(Entries shown)

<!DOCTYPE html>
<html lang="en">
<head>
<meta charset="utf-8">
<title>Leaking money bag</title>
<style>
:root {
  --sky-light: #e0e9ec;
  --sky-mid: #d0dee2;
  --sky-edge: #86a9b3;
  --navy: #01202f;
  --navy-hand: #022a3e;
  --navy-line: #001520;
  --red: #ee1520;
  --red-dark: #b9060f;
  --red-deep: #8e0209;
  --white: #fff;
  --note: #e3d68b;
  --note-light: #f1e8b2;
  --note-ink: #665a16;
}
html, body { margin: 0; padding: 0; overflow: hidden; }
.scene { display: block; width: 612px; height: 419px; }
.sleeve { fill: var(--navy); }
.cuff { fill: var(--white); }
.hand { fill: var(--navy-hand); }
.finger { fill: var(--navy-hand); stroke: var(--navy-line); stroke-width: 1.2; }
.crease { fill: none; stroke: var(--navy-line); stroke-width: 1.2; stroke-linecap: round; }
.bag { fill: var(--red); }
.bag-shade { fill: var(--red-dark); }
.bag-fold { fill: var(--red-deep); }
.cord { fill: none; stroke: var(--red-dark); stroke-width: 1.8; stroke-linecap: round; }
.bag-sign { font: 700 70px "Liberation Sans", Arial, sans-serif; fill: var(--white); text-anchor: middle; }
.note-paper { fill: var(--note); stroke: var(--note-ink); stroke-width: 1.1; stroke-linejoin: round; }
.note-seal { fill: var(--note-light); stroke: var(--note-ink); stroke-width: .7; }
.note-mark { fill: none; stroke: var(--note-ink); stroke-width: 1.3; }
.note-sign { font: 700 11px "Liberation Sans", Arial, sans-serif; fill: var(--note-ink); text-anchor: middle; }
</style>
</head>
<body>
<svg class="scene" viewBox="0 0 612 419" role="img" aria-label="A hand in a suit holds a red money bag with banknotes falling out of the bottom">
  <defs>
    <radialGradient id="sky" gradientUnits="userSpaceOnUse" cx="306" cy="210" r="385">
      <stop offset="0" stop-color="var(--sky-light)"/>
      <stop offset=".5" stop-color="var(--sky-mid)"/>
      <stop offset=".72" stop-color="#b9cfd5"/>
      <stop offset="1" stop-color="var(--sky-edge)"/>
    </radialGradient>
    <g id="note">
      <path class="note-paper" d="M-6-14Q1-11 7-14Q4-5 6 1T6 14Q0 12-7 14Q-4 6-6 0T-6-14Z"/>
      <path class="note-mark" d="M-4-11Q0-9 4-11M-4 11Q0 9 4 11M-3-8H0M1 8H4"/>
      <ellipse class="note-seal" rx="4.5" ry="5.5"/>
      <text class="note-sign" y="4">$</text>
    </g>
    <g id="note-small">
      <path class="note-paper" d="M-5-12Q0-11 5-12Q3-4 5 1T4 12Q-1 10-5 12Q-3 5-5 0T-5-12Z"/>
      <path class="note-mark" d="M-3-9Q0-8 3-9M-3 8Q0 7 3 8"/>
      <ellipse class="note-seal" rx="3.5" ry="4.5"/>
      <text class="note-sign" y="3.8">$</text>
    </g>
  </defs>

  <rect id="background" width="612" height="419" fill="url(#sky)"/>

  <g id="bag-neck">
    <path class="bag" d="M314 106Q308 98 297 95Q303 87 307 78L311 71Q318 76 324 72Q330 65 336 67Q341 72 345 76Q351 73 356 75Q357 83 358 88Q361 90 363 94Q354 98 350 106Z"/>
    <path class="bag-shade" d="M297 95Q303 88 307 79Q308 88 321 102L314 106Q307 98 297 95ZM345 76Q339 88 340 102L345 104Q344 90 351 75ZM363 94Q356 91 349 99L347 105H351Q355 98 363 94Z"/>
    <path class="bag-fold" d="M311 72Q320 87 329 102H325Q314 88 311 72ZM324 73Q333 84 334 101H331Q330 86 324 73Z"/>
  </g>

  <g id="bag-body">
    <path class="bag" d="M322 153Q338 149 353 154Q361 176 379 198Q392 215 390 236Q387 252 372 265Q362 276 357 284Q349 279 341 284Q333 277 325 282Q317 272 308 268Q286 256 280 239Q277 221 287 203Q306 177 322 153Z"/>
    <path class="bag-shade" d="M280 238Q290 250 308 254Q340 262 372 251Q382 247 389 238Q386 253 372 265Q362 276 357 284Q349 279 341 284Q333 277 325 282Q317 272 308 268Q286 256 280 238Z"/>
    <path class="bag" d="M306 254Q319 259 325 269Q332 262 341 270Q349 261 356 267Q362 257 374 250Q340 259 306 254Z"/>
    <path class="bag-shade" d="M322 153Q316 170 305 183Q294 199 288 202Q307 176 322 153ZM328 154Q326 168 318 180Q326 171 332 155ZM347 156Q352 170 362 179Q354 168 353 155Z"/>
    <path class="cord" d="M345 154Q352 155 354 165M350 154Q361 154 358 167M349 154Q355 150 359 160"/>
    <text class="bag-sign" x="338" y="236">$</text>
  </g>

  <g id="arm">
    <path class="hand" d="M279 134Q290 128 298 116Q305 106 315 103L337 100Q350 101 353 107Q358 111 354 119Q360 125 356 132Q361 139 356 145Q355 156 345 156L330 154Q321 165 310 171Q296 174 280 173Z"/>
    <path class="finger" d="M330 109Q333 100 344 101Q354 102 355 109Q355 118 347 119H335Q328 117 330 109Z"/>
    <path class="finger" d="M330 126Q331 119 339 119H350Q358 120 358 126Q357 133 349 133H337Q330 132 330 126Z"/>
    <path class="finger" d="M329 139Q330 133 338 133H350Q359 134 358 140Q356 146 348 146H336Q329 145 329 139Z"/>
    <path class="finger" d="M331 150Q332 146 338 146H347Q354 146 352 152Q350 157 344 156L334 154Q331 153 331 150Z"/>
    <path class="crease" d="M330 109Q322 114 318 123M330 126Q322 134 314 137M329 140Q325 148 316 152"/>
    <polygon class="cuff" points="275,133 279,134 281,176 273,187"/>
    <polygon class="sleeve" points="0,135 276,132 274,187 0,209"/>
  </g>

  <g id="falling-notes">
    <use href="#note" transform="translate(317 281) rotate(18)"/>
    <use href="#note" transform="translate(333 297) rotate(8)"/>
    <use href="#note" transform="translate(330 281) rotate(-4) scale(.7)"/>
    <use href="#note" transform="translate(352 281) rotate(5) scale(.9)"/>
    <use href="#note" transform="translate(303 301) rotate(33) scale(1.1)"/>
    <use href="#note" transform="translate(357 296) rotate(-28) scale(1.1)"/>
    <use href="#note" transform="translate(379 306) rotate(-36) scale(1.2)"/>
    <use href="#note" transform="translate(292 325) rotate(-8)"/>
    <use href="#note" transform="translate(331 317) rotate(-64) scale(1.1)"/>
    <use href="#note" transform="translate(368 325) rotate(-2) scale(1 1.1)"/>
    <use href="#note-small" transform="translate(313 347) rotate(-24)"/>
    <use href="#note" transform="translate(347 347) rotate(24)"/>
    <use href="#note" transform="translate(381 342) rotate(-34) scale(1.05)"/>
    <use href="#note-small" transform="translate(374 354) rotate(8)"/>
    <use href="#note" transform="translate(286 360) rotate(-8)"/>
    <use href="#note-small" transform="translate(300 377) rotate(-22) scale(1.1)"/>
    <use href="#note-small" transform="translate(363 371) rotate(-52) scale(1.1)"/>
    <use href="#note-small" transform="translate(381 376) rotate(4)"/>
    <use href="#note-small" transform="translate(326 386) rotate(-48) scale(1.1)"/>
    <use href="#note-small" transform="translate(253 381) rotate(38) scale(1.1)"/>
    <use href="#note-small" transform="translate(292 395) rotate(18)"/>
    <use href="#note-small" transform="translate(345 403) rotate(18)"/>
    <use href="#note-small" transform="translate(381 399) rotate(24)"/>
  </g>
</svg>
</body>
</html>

(End Entries shown)

• **What you should do**: Each line above from the one with "none; stroke: var(--navy-line);" up to and including the one with "none; stroke: var(--red-dark);" must be set down exactly, and no line outside that span may appear.

• **Answer section**:
.crease { fill: none; stroke: var(--navy-line); stroke-width: 1.2; stroke-linecap: round; }
.bag { fill: var(--red); }
.bag-shade { fill: var(--red-dark); }
.bag-fold { fill: var(--red-deep); }
.cord { fill: none; stroke: var(--red-dark); stroke-width: 1.8; stroke-linecap: round; }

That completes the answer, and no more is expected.